By: Dan Isard
I went to my bank to borrow money to build a new mausoleum. They turned me down. They said, “they could not perfect a collateral arrangement on the mausoleum.” I have built three previous mausoleums and they financed them all. Why has their position changed? Sincerely,
Need to Borrow in Boston
I think your bank got smarter of late. Allow me to explain in detail.
There are two types of lending relationships consumers and their banks might have. Most banks are asset-based lenders. This means you give them an item of collateral and they will generally loan you some percentage of the value. For example, give them a building worth $1 million and most lenders will use this to finance 75 percent to 80 percent of appraised value over 10 to 25 years. This means the maximum loan can be about $750,000 to $800,000.
A second type of lender is a cash-flow lender. This lender makes loans predicated upon the cash flow of an asset. For example, give them a building with $100,000 of net rents (triple net leases) and the cash-flow lender will give you a loan not to exceed about $70,000 a year in principal and interest payment. The term of the loan amortization might be from 10 to 25 years.

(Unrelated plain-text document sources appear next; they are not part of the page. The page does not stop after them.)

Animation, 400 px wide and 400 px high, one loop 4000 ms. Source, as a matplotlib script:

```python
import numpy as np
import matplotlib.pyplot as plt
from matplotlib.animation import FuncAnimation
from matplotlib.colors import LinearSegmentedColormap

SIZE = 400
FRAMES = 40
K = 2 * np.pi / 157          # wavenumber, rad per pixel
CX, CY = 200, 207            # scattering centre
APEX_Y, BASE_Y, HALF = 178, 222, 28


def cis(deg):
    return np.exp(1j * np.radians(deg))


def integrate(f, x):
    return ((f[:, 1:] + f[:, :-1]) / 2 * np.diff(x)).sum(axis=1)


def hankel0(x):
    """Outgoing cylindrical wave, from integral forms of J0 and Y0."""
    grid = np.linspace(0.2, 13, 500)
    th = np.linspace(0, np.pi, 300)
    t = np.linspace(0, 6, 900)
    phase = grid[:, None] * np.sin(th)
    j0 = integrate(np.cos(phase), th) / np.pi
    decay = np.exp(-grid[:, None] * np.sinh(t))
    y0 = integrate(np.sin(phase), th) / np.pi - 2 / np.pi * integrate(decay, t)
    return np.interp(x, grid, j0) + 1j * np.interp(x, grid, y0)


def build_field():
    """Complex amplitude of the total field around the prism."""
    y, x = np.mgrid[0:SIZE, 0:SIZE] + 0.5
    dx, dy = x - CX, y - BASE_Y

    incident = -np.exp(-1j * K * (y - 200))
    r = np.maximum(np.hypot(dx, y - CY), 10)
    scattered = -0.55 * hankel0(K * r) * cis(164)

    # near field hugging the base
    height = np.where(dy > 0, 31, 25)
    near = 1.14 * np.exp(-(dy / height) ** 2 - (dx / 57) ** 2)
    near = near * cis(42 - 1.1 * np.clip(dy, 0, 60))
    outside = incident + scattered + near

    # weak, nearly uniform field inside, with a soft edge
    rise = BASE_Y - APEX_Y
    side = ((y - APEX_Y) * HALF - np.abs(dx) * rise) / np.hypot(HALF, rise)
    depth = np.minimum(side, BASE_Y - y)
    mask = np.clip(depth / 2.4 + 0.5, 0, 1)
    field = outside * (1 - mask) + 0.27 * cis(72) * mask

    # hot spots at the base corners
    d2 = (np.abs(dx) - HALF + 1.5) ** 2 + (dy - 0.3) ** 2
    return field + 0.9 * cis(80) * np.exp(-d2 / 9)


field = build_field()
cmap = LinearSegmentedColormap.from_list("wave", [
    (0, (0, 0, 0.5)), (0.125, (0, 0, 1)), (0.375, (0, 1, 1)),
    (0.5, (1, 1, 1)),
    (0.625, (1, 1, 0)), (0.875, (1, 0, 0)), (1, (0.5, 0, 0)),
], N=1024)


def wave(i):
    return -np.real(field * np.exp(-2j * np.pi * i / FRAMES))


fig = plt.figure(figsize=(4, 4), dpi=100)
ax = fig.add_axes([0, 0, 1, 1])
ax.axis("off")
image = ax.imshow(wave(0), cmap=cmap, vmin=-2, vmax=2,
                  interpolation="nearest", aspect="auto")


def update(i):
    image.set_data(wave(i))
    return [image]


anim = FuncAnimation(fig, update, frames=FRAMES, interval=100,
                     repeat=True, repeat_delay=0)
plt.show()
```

With these assumptions, the maximum loan could be about $503,000 for a 10-year amortization, or as much as $853,000 for a 25-year amortization.
When you look at an asset-based lender versus a cash-flow lender, you can see that given the length of the amortization, both are able to loan a similar amount of money on the same property. However, when dealing with a mausoleum building owned and operated as part of a cemetery business, the lender will need to be focused on the security provided by the collateral of the overall cemetery. You can’t resell the mausoleum without the operations of the cemetery. You can’t repossess a mausoleum by itself. You can’t pick it up and move it to a new location as if the mausoleum is a temporary warehouse.
The amounts involved in both types of loans might be similar, but the method of the collateralization by the lender is totally different.
Furthermore, if the cemetery goes into default on the loan, most lenders are not equipped to manage the asset. This business is not like a hamburger stand. Most lenders understand they can easily hire someone to run a hamburger stand if they make a loan and that food business defaults, but a cemetery requires specialized management.
There are state operating rules that can dictate that the state takes possession of a cemetery if it loses its operating certificate, which is a higher threat than a default. The lender can have a perfected judgment on the cemetery, but if the cemetery loses its operating certificate, this can make the lender’s judgment on the cemetery worthless. The state can sell or transfer the operating right to whomever it is comfortable with.
If a bank wanted to make a properly-secured asset-based loan on your mausoleum, it would have a lien on each niche and crypt. As ridiculous as it seems, each time you wanted to deed one of these interment options to a family, you would have to get that particular interment right released by the lender. That would be cumbersome and onerous—at best.
I guess your lender has been an asset-based lender. More than 80 percent of all lenders, especially local banks, fit into this classification. However, the premise of cemetery lending has changed.
In the past, many banks valued a mausoleum as a building. This is a ridiculous presumption! A mausoleum is inventory, not a building. In the past, the bank would make a loan on the mausoleum building and the loan would be paid off from your cash flow, and no one was the wiser.
I see this is an inventory loan. You, as a cemeterian, are a dealer in your own inventory. Constructing that mausoleum is the same thing as buying land for conversion to grave sites, except that you are creating crypts rather than graves. You are selling crypts. Whether the loan payoff comes from crypt sales specifically or from the free cash flow of the cemetery in general is a detail to underwriting, not the limit on newly-created inventory.
In reality, if a default occurs, the bank might have an imperfect lien. You cannot get a foreclosure or judgment on the mausoleum. It cannot be sold off, except through the efforts of the cemetery. While I have seen this, it is the wrong way to do it. You can have a guarantee backed by the cemetery organization; if a default occurs, the lender would have to repossess the entire cemetery.
So, what can you do? Well, first you need to find a cash-flow lender. This cash-flow lender should have experience with the cemetery profession. Such experience in dealing with cemeteries is critical in case there is a problem with mortality rates, competition or other issue we in the profession know to expect and know how to deal with.
A knowledgeable lender doesn’t move to foreclose too soon. You can’t afford to be using limited cash flow to run the cemetery and create sales while also paying legal fees to keep a lender at bay.
Then you need to understand the value of the cemetery and its predictable cash. This will allow you to be comfortable with the amount of the loan you take out and the cash flow need to make the loan payments.
Next, look at the sales pro forma for the new inventory going online. What are you selling in advance of construction, during construction and once construction is completed? How will your pricing change at each level and timing?
Your banker’s previous brethren didn’t understand the cemetery business. That didn’t matter if you didn’t default.
Now, due to the previous defaults of Loewen and other operators, all bankers and their attorneys understand what to do to secure their loans. That makes many of these lenders unwilling to make loans in cases like yours. Other bankers were motivated to have their lawyers investigate perfecting their loans in the event of a default by a cemetery, which led to the lawyers advising the bankers to get out of this particular lending business.